(Records drawn from a dataset)
*** Begin section ***

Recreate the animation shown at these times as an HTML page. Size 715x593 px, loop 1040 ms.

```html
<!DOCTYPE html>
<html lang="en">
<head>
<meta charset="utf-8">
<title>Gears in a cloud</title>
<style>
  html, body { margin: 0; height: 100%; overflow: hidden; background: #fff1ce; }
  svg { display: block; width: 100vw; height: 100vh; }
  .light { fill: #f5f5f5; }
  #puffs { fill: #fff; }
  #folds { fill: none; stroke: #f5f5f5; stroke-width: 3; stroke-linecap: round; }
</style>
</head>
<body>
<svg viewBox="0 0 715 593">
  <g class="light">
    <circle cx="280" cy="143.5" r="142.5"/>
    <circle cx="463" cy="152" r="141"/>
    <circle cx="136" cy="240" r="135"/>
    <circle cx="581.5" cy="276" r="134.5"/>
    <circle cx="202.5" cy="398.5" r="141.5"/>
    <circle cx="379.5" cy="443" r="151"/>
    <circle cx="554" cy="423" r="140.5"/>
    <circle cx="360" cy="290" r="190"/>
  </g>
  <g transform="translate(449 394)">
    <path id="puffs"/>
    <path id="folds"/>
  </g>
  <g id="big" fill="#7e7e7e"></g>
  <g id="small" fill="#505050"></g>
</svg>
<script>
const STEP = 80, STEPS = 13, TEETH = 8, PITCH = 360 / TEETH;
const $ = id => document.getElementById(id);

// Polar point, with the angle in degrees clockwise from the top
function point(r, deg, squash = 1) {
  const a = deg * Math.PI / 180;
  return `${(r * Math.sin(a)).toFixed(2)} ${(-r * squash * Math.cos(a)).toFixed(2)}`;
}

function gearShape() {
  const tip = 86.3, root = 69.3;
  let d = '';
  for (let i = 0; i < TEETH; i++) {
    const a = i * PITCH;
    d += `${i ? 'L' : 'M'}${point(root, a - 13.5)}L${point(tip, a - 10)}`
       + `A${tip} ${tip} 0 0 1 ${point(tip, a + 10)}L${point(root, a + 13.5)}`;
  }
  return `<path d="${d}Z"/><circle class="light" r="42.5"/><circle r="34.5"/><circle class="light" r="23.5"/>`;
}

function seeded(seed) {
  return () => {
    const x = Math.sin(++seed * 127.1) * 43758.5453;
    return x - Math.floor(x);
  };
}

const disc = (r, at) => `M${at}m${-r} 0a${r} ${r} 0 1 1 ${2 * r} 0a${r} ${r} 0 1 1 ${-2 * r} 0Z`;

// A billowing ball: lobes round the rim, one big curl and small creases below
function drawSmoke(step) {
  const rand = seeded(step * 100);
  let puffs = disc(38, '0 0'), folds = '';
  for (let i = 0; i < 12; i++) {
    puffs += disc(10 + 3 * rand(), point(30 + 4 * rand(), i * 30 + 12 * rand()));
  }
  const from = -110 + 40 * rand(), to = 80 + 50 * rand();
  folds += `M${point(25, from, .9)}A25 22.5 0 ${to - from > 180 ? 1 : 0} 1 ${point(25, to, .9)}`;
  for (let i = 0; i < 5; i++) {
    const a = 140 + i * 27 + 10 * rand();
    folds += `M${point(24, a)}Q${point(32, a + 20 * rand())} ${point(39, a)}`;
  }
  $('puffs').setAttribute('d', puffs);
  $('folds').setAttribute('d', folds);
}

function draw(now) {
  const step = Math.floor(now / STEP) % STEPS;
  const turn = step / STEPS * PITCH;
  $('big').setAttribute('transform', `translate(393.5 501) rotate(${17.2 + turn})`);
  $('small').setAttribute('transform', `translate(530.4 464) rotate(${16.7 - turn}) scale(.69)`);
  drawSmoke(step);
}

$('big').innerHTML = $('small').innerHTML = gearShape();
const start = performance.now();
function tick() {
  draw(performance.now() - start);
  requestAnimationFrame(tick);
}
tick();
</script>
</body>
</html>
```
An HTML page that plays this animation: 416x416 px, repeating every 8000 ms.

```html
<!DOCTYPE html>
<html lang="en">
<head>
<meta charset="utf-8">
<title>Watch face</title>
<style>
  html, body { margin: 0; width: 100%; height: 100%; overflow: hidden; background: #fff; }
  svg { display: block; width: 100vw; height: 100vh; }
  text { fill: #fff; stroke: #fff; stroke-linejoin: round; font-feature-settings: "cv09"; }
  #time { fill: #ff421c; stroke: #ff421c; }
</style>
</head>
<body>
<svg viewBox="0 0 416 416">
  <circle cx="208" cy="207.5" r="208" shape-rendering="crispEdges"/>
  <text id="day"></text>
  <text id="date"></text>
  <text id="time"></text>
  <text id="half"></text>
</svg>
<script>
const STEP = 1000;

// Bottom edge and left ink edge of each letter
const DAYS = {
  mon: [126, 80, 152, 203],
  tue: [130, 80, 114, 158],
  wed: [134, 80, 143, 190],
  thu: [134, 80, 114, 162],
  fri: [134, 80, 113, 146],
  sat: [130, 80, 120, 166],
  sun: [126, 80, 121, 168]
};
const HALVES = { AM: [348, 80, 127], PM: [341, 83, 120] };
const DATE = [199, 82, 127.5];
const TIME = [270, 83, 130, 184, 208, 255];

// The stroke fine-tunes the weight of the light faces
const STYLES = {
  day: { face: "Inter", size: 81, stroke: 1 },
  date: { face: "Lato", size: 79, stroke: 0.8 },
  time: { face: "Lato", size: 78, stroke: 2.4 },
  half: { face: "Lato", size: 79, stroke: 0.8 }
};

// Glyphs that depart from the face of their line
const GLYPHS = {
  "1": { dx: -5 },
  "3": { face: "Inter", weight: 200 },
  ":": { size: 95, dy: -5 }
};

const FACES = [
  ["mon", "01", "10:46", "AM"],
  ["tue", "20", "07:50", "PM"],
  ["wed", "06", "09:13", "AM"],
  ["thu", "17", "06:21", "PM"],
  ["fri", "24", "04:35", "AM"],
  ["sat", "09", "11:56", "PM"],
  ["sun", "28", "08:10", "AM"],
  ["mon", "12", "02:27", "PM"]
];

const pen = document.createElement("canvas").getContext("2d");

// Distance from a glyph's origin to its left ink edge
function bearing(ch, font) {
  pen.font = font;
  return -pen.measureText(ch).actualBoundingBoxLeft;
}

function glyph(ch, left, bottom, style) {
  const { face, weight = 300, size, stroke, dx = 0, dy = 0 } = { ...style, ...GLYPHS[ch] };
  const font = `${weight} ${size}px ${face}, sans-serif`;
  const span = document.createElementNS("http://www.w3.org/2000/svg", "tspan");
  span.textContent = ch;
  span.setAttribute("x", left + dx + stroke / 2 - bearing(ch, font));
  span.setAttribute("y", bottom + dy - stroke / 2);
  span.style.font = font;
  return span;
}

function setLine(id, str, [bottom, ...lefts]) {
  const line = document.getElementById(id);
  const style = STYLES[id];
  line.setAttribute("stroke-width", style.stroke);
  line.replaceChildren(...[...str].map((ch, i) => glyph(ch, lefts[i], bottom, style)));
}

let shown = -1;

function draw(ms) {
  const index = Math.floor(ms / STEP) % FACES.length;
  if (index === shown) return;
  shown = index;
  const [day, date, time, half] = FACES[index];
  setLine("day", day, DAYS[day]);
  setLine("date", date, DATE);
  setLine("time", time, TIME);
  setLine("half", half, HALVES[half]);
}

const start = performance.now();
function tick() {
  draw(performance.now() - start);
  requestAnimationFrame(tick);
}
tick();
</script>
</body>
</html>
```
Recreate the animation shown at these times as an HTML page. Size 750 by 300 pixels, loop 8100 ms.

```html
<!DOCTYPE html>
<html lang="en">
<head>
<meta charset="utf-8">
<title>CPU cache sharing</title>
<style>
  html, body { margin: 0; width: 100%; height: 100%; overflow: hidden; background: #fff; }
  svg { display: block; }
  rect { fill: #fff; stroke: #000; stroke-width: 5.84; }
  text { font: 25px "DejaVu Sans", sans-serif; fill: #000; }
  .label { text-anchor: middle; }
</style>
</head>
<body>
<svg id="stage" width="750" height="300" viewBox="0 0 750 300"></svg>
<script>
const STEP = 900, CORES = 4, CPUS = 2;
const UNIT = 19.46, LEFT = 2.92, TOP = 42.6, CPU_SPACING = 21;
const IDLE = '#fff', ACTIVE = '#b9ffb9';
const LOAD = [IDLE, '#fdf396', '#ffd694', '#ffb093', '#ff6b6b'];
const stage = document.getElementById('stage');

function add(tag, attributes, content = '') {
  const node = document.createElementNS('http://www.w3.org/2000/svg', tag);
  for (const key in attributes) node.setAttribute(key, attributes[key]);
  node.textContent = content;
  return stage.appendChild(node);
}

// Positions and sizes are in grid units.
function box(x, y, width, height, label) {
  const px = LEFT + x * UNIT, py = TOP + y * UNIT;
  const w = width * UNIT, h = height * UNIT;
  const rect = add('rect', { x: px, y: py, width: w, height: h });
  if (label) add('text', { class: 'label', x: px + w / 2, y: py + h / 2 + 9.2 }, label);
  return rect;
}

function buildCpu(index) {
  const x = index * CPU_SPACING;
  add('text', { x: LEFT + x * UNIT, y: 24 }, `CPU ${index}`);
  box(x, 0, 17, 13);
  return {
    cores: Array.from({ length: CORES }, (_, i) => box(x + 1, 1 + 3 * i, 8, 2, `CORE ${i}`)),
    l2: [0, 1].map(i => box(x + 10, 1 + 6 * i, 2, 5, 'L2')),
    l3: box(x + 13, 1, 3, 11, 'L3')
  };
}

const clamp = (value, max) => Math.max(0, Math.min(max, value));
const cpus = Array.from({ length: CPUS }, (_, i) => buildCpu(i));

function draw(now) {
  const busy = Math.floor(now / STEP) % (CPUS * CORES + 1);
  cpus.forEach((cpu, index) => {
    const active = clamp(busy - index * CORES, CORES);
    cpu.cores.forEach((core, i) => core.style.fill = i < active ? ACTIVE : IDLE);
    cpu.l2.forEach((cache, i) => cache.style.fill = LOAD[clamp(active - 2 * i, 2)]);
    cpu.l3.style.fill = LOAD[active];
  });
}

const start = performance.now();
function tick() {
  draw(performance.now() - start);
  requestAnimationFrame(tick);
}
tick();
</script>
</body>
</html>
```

*** End section ***

Gather each line of the records holding the string "half".

■ Result below:
  <text id="half"></text>
  half: { face: "Lato", size: 79, stroke: 0.8 }
  const [day, date, time, half] = FACES[index];
  setLine("half", half, HALVES[half]);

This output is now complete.